[What to produce]
Give back every entry exactly as it is written, but not the pictures.

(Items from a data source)
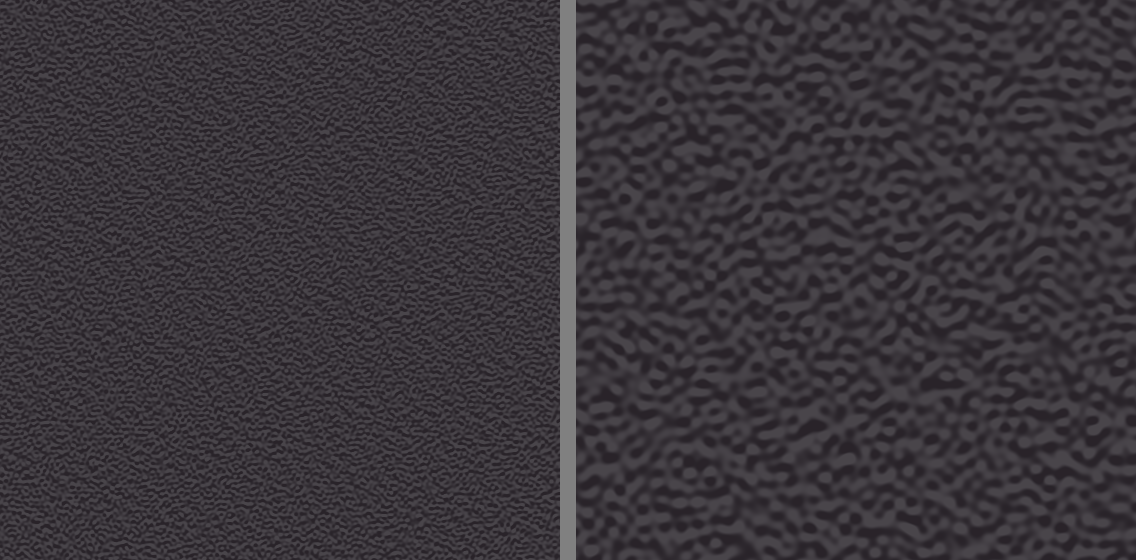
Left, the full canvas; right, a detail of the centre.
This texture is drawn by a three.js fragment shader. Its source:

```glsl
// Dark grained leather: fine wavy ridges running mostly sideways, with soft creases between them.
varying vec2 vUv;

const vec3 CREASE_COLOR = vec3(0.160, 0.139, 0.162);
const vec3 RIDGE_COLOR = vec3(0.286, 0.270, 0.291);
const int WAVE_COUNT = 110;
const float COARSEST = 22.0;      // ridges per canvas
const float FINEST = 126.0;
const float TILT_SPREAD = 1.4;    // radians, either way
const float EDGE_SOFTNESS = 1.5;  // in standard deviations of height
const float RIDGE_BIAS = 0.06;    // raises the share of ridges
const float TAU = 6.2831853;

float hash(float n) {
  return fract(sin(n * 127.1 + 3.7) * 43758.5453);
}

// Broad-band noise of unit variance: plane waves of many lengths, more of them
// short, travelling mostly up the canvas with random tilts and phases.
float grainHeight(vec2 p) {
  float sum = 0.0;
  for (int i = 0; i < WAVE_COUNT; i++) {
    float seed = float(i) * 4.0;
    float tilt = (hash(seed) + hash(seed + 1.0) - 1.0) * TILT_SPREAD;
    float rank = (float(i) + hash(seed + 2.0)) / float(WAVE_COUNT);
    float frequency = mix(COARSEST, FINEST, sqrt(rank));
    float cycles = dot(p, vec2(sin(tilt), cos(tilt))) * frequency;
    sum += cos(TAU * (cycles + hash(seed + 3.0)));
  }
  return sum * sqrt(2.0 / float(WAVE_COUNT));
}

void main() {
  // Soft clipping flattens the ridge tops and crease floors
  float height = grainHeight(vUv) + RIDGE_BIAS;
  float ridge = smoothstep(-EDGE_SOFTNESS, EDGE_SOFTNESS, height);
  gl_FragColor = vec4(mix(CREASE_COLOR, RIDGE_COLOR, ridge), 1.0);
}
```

[Output of the exercise]
Left, the full canvas; right, a detail of the centre.
This texture is drawn by a three.js fragment shader. Its source:

```glsl
// Dark grained leather: fine wavy ridges running mostly sideways, with soft creases between them.
varying vec2 vUv;

const vec3 CREASE_COLOR = vec3(0.160, 0.139, 0.162);
const vec3 RIDGE_COLOR = vec3(0.286, 0.270, 0.291);
const int WAVE_COUNT = 110;
const float COARSEST = 22.0;      // ridges per canvas
const float FINEST = 126.0;
const float TILT_SPREAD = 1.4;    // radians, either way
const float EDGE_SOFTNESS = 1.5;  // in standard deviations of height
const float RIDGE_BIAS = 0.06;    // raises the share of ridges
const float TAU = 6.2831853;

float hash(float n) {
  return fract(sin(n * 127.1 + 3.7) * 43758.5453);
}

// Broad-band noise of unit variance: plane waves of many lengths, more of them
// short, travelling mostly up the canvas with random tilts and phases.
float grainHeight(vec2 p) {
  float sum = 0.0;
  for (int i = 0; i < WAVE_COUNT; i++) {
    float seed = float(i) * 4.0;
    float tilt = (hash(seed) + hash(seed + 1.0) - 1.0) * TILT_SPREAD;
    float rank = (float(i) + hash(seed + 2.0)) / float(WAVE_COUNT);
    float frequency = mix(COARSEST, FINEST, sqrt(rank));
    float cycles = dot(p, vec2(sin(tilt), cos(tilt))) * frequency;
    sum += cos(TAU * (cycles + hash(seed + 3.0)));
  }
  return sum * sqrt(2.0 / float(WAVE_COUNT));
}

void main() {
  // Soft clipping flattens the ridge tops and crease floors
  float height = grainHeight(vUv) + RIDGE_BIAS;
  float ridge = smoothstep(-EDGE_SOFTNESS, EDGE_SOFTNESS, height);
  gl_FragColor = vec4(mix(CREASE_COLOR, RIDGE_COLOR, ridge), 1.0);
}
```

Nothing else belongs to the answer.